A new review links dementia to PTSD, particularly recognizing dementia later in life among veterans previously diagnosed with post-traumatic stress disorder.
Could there be a link between dementia and PTSD (post-traumatic stress disorder)? Studies are emerging that highlight the similarities and parallels between these two medical conditions, particularly when it comes to diagnosing dementia. Veterans diagnosed with PTSD were found to be more than twice as likely as those without PTSD to develop dementia as they age. Be proactive and see a provider if you- or someone you love- is exhibiting the signs and symptoms of a serious medical condition; Senior Living Experts can help put you in touch with practitioners in your area.
A new review links dementia to PTSD in the following ways:
The first commonality of these two medical conditions is the prevalence; over five-million people in the US are diagnosed with Alzheimer’s, and over five-million individuals are diagnosed with PTSD. Furthermore, veterans with PTSD were 77 percent more likely to develop dementia than those without PTSD, a higher risk factor than even those participants that had diagnoses of depression, head-injury, or substance dependency. This link becomes significant when you consider that around 14% of seniors over 71-years of age are diagnosed with later life dementia of some kind.
The next visible link between dementia and PTSD is memory loss. Both medical conditions are earmarked by memory deficits as the condition progresses. This could be indicative of damage to the hippocampus, the area of the brain that controls memory, caused by both PTSD and dementia. This brings up the possibility of acute stress causing irreversible damage to this region of the brain, evident in both PTSD flashbacks and dementia triggers.
- Signs and symptoms
Another link among those living with PTSD and individuals with dementia is the symptomology – symptoms including disturbing flashbacks, traumatic nightmares, fatigue, mood disorder, anxiety, despondency, insomnia, and anger are common with both populations. Could dementia be the manifestation of chronic trauma, or could PTSD be an early-warning for the presence of dementia? Researchers and medical professionals continue to seek a definitive answer regarding these two serious conditions.
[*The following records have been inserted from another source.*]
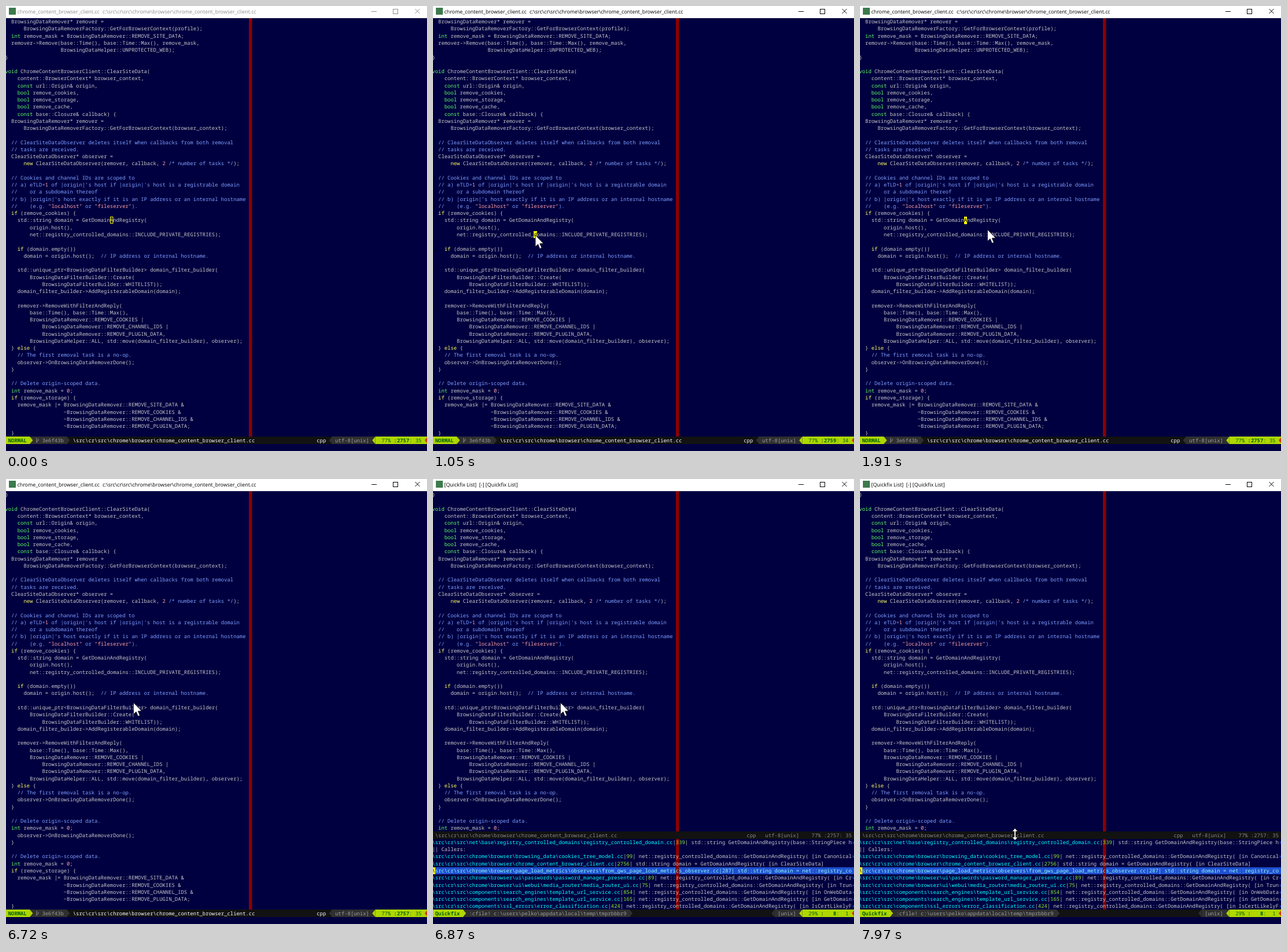
Write an HTML page with a canvas that moves like this. It is 728x769 px and loops after 8 s.

```html
<!DOCTYPE html>
<html lang="en">
<head>
<meta charset="utf-8">
<title>Editor</title>
<style>
html, body { margin: 0; width: 100%; height: 100%; overflow: hidden; background: #000040; }
canvas { display: block; }
</style>
</head>
<body>
<canvas id="stage" width="728" height="769"></canvas>
<script>
const W = 728, H = 769, LOOP = 8000;
const CELL = 5.335, LINE = 12.26, LEFT = -1.6, TOP = 21, COLS = 137;
const MONO = '8.89px "Noto Sans Mono", "DejaVu Sans Mono", monospace';
const UI = '8.9px "Open Sans", "Noto Sans", sans-serif';

const C = {
  bg: '#000040', text: '#c8c8c8', comment: '#80a0ff', constant: '#ffa0a0',
  keyword: '#ffff60', type: '#60ff60', column: '#8b0000', cursor: '#ffff00',
  path: '#00ffff', lineNr: '#90f020', extend: '#2048ff', pick: '#2050d0', pickText: '#90fff0',
  lime: '#afd700', limeText: '#005f00', mid: '#303030', midText: '#9e9e9e',
  bar: '#121212', idle: '#8a8a8a', warn: '#d23a10'
};

const CODE = `  BrowsingDataRemover* remover =
      BrowsingDataRemoverFactory::GetForBrowserContext(profile);
  int remove_mask = BrowsingDataRemover::REMOVE_SITE_DATA;
  remover->Remove(base::Time(), base::Time::Max(), remove_mask,
                  BrowsingDataHelper::UNPROTECTED_WEB);
}

void ChromeContentBrowserClient::ClearSiteData(
    content::BrowserContext* browser_context,
    const url::Origin& origin,
    bool remove_cookies,
    bool remove_storage,
    bool remove_cache,
    const base::Closure& callback) {
  BrowsingDataRemover* remover =
      BrowsingDataRemoverFactory::GetForBrowserContext(browser_context);

  // ClearSiteDataObserver deletes itself when callbacks from both removal
  // tasks are received.
  ClearSiteDataObserver* observer =
      new ClearSiteDataObserver(remover, callback, 2 /* number of tasks */);

  // Cookies and channel IDs are scoped to
  // a) eTLD+1 of |origin|'s host if |origin|'s host is a registrable domain
  //    or a subdomain thereof
  // b) |origin|'s host exactly if it is an IP address or an internal hostname
  //    (e.g. "localhost" or "fileserver").
  if (remove_cookies) {
    std::string domain = GetDomainAndRegistry(
        origin.host(),
        net::registry_controlled_domains::INCLUDE_PRIVATE_REGISTRIES);

    if (domain.empty())
      domain = origin.host();  // IP address or internal hostname.

    std::unique_ptr<BrowsingDataFilterBuilder> domain_filter_builder(
        BrowsingDataFilterBuilder::Create(
            BrowsingDataFilterBuilder::WHITELIST));
    domain_filter_builder->AddRegisterableDomain(domain);

    remover->RemoveWithFilterAndReply(
        base::Time(), base::Time::Max(),
        BrowsingDataRemover::REMOVE_COOKIES |
            BrowsingDataRemover::REMOVE_CHANNEL_IDS |
            BrowsingDataRemover::REMOVE_PLUGIN_DATA,
        BrowsingDataHelper::ALL, std::move(domain_filter_builder), observer);
  } else {
    // The first removal task is a no-op.
    observer->OnBrowsingDataRemoverDone();
  }

  // Delete origin-scoped data.
  int remove_mask = 0;
  if (remove_storage) {
    remove_mask |= BrowsingDataRemover::REMOVE_SITE_DATA &
                   ~BrowsingDataRemover::REMOVE_COOKIES &
                   ~BrowsingDataRemover::REMOVE_CHANNEL_IDS &
                   ~BrowsingDataRemover::REMOVE_PLUGIN_DATA;
  }`.split('\n');

const raw = String.raw;
const SRC = raw`\src\cr\src`, BROWSER = SRC + raw`\chrome\browser`, PARTS = SRC + raw`\components`;
const FILE = 'chrome_content_browser_client.cc';
const FILE_PATH = BROWSER + '\\' + FILE;
const CALL = 'GetDomainAndRegistry(';
const NET_CALL = ' net::registry_controlled_domains::' + CALL + ' [in ';
const SERVICE = PARTS + raw`\search_engines\template_url_service.cc`;

const HITS = [
  [SRC + raw`\net\base\registry_controlled_domains\registry_controlled_domain.cc`, 339, ` std::string ${CALL}base::StringPiece host`],
  ['', '', ' Callers:'],
  [BROWSER + raw`\browsing_data\cookies_tree_model.cc`, 99, NET_CALL + 'Canonicalize'],
  [FILE_PATH, 2756, ` std::string domain = ${CALL} [in ClearSiteData]`],
  [BROWSER + raw`\page_load_metrics\observers\from_gws_page_load_metrics_observer.cc`, 287, ' std::string domain = net::registry_controlled'],
  [BROWSER + raw`\ui\passwords\password_manager_presenter.cc`, 89, NET_CALL + 'Create'],
  [BROWSER + raw`\ui\webui\media_router\media_router_ui.cc`, 75, NET_CALL + 'Truncate'],
  [SERVICE, 854, NET_CALL + 'OnWebDataService'],
  [SERVICE, 165, NET_CALL + 'GetDomainName'],
  [PARTS + raw`\ssl_errors\error_classification.cc`, 424, NET_CALL + 'IsCertLikelyFrom']
];

// Later rules override earlier ones.
const RULES = [
  [/\b(if|else|new)\b/g, C.keyword],
  [/\b(void|const|bool|int)\b/g, C.type],
  [/\/\/.*|\/\*.*?\*\//g, C.comment],
  [/"\w+"|\b\d+\b/g, C.constant]
];

const stage = document.getElementById('stage').getContext('2d');
const page = document.createElement('canvas');
page.width = W;
page.height = H;
const g = page.getContext('2d');

const colX = c => LEFT + c * CELL;
const rowY = r => TOP + r * LINE;

function cells(row, col, count, color) {
  const x = Math.round(colX(col)), y = Math.round(rowY(row));
  g.fillStyle = color;
  g.fillRect(x, y, Math.round(colX(col + count)) - x, Math.round(rowY(row + 1)) - y);
}

// Writes on the character grid; color may be one value or one per character.
function write(row, col, str, color, bold) {
  g.font = (bold ? 'bold ' : '') + MONO;
  [...str].forEach((ch, i) => {
    if (ch === ' ') return;
    g.fillStyle = Array.isArray(color) ? color[i] : color;
    g.fillText(ch, colX(col + i), rowY(row) + 9.2);
  });
}

function codeLine(row, line) {
  const colors = Array(line.length).fill(C.text);
  for (const [re, color] of RULES)
    for (const m of line.matchAll(re))
      colors.fill(color, m.index, m.index + m[0].length);
  write(row, 0, line, colors);
}

function arrow(row, col, color, dir) {
  const a = colX(dir > 0 ? col : col + 1), b = a + dir * CELL;
  const y = Math.round(rowY(row)), y2 = Math.round(rowY(row + 1));
  g.fillStyle = color;
  g.beginPath();
  g.moveTo(a, y);
  g.lineTo(b, (y + y2) / 2);
  g.lineTo(a, y2);
  g.fill();
}

function branchIcon(row, col) {
  const x = colX(col) + 1.2, y = rowY(row) + 2;
  g.strokeStyle = C.midText;
  g.lineWidth = 0.9;
  g.beginPath();
  g.moveTo(x, y);
  g.lineTo(x, y + 8.5);
  g.moveTo(x, y + 6.5);
  g.lineTo(x + 3, y + 4.5);
  g.lineTo(x + 3, y + 1.5);
  g.stroke();
}

function position(row, col, pct, line, column, color, boldLine) {
  write(row, col, pct + '% ', color);
  write(row, col + 4, ':' + String(line).padStart(4), color, boldLine);
  write(row, col + 9, ':' + String(column).padStart(3), color);
}

function statusBar(mode, info, infoCol, encoding, encCol, pos) {
  const row = 59, modeEnd = mode.length + 2, infoEnd = infoCol + info.length + 1;
  cells(row, 0, COLS, C.bar);
  cells(row, modeEnd, infoEnd - modeEnd, C.mid);
  arrow(row, infoEnd, C.mid, 1);
  cells(row, 0, modeEnd, C.lime);
  arrow(row, modeEnd, C.lime, 1);
  write(row, 1, mode, C.limeText, true);
  write(row, infoCol, info, C.midText);
  cells(row, encCol - 1, 120 - encCol + 1, C.mid);
  arrow(row, encCol - 2, C.mid, -1);
  write(row, encCol, encoding, C.midText);
  arrow(row, 119, C.lime, -1);
  cells(row, 120, 17, C.lime);
  position(row, 122, ...pos, C.limeText, true);
  arrow(row, 136, C.warn, -1);
}

function fileStatus(line, column) {
  statusBar('NORMAL', '3e6f43b', 12, 'utf-8[unix]', 107, [77, line, column]);
  branchIcon(59, 10);
  write(59, 22, FILE_PATH, '#fff');
  write(59, 101, 'cpp', '#fff');
}

function idleStatus() {
  cells(48, 0, COLS, C.bar);
  write(48, 1, FILE_PATH, C.idle);
  write(48, 102, 'cpp', C.idle);
  write(48, 108, 'utf-8[unix]', C.idle);
  position(48, 123, 77, 2757, 35, C.idle);
}

function hitList() {
  HITS.forEach(([path, num, rest], i) => {
    const row = 49 + i, picked = i === 4;
    if (picked) {
      cells(row, 0, COLS, C.pick);
      cells(row, 79, 1, C.column);
    }
    const parts = [[path, C.path], ['|', C.text], [String(num), C.lineNr], ['|' + rest, C.text]];
    const full = parts.map(p => p[0]).join('');
    const colors = parts.flatMap(([s, c]) => Array(s.length).fill(picked ? C.pickText : c));
    write(row, 0, full.slice(0, COLS - 1), colors);
    if (full.length >= COLS) write(row, COLS - 1, '›', C.extend, true);
  });
}

function titleBar(parts, color) {
  g.fillStyle = '#fff';
  g.fillRect(0, 0, W, TOP);
  g.fillStyle = '#3d7a4c';
  g.fillRect(5, 3, 12, 12);
  g.font = UI;
  g.fillStyle = color;
  for (const [x, s] of parts) g.fillText(s, x, 13);
  g.strokeStyle = color;
  g.lineWidth = 1;
  g.strokeRect(669.5, 5.5, 8, 8);
  g.beginPath();
  g.moveTo(632, 9.5);
  g.lineTo(641, 9.5);
  g.moveTo(707.5, 5);
  g.lineTo(715.5, 13);
  g.moveTo(715.5, 5);
  g.lineTo(707.5, 13);
  g.stroke();
}

function blockCursor(row, col, ch) {
  cells(row, col, 1, C.cursor);
  write(row, col, ch, '#000');
}

function hollowCursor(row, col) {
  g.strokeStyle = C.cursor;
  g.lineWidth = 1;
  g.strokeRect(Math.round(colX(col)) + 0.5, Math.round(rowY(row)) + 0.5, 4.5, 11);
}

// Views in order, each with the time it ends.
const VIEWS = [
  ['blurred', 1050], ['clicked', 1680], ['normal', 6720],
  ['scrolled', 6800], ['split', 6870], ['list', LOOP]
];

function paint(view) {
  const is = (...names) => names.includes(view);
  const split = is('split', 'list'), moved = split || is('scrolled');
  g.textRendering = 'geometricPrecision';
  g.fillStyle = C.bg;
  g.fillRect(0, 0, W, H);
  g.fillStyle = C.column;
  g.fillRect(420, TOP, 5.5, rowY(59) - TOP);

  for (let r = 0; r < (split ? 48 : 59); r++)
    codeLine(r, CODE[moved && r < 48 ? r + 5 : r] || '');

  if (split) {
    idleStatus();
    hitList();
  }
  if (view === 'list') {
    titleBar([[19.5, '[Quickfix List]  [-] [Quickfix List]']], '#000');
    statusBar('Quickfix', raw`:cfile! c:\users\pelko\appdata\local\temp\tmprbbbr9`, 12, '[unix]', 112, [29, 8, 1]);
    blockCursor(53, 0, '\\');
    return;
  }
  titleBar([[19.5, FILE], [167, 'c:' + FILE_PATH]], is('blurred') ? '#8c8c8c' : '#000');
  if (is('clicked')) fileStatus(2759, 34);
  else fileStatus(2757, 35);
  if (is('blurred')) hollowCursor(28, 34);
  if (is('clicked')) blockCursor(30, 33, 'd');
  if (is('normal')) blockCursor(28, 34, 'A');
}

// Pointer moves: first step, step length, step count, from, to, easing.
const linear = u => u, easeOut = u => 1 - (1 - u) * (1 - u);
const MOVES = [
  [101, 79, 11, [606, 757], [177, 396], easeOut],
  [1120, 80, 5, [177, 396], [183, 375], linear],
  [1750, 80, 2, [183, 375], [220.5, 386.5], linear],
  [7095, 85, 3, [220.5, 386.5], [265.5, 553.5], easeOut],
  [7330, 80, 8, [265.5, 553.5], [268, 614], linear]
];

function pointerAt(t) {
  let at = null;
  for (const [start, step, count, from, to, ease] of MOVES) {
    const k = Math.min(count, Math.floor((t - start) / step));
    if (k < 1) break;
    const p = ease(k / count);
    at = from.map((v, i) => v + (to[i] - v) * p);
  }
  return at;
}

function shape(x, y, points) {
  stage.beginPath();
  for (const [px, py] of points) stage.lineTo(x + px, y + py);
  stage.closePath();
  stage.fillStyle = '#fff';
  stage.strokeStyle = '#000';
  stage.lineWidth = 0.8;
  stage.fill();
  stage.stroke();
}

const ARROW = [[0, 0], [0, 20], [4.6, 15.8], [7.8, 23.4], [11, 22], [7.8, 14.7], [14, 14.4]];
const HALF = [[0, -10.5], [5, -5], [1.4, -5], [1.4, 5], [5, 5], [0, 10.5]];
const RESIZE = HALF.concat(HALF.slice(1, 5).reverse().map(([x, y]) => [-x, y]));

let shown = '';
function frame(now) {
  const t = now % LOOP;
  const view = VIEWS.find(v => t < v[1])[0];
  if (view !== shown) paint(shown = view);
  stage.drawImage(page, 0, 0);
  const at = pointerAt(t);
  if (at) shape(...at, at[1] > 609 ? RESIZE : ARROW);
  requestAnimationFrame(frame);
}
requestAnimationFrame(frame);
</script>
</body>
</html>
```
The population in the US is aging, and the number of seniors is growing. This could be related to improvements in healthcare or lifestyles that support longevity. While many seniors enjoy a satisfying and active life during the golden years, some may experience difficulties that could impact mental health and well-being. Traumatic experiences such as the loss of a spouse, retirement, or a recent divorce could all serve as triggers for decline in mental function, including symptoms of PTSD or progressive dementia. Other age-related factors, such as physical impairment, mobility issue, or illness can also exacerbate psychiatric symptoms and, in many cases, warrant the need for clinical care.
- Overall impact
It bears repeating: Over ten-million people are impacted by post-traumatic stress disorder and/or dementia in this country. Clearly the impact of both PTSD and dementia are felt widely; availability of treatment resources in some regions may be lacking, but the bigger issue is detection and diagnosis. Many seniors choose to compromise their quality of life by self-managing symptoms in an effort to maintain and preserve autonomy. This may manifest in unhealthy coping strategies, such as increased drinking or drug abuse, in an effort to treat their symptoms.
By the time many visit a doctor or healthcare facility, their condition may require stabilization via hospitalization. Alcohol use and drug abuse can cause life-threatening complications when trying to treat mental health issues and nearly 15% of the elderly population struggle with substance abuse and chemical dependency. Although it remains unclear whether PTSD increases risk-factor for dementia, or if recurring PTSD symptoms are damaging a region of the brain that could manifest later in mid-to-late onset of dementia.
Let Senior Living Experts help you find the healthcare you need.
There are online resources to help you navigate healthcare networks to find the help that you or your loved one needs. This can range from simple assessment to clinical diagnostics- providing you access to viable treatment options based on your distinct needs. This results in a collaboration among resources, providers, and networks that help consumers manage illness, navigate systems, and find help when they need it most.
Take the time to express your concerns to a provider and let Senior Living Experts narrow-down the field to find the perfect practitioner for you. Take charge of your healthcare and be certain that you are aware of the risks and issues that could accompany aging; don’t take your symptoms or concerns lightly. There are links between PTSD and dementia, and a seasoned healthcare provider will be the best person to determine where to go from here. Don’t let symptoms and worries impact your quality of life; if you have concerns about your own well-being, reach out today.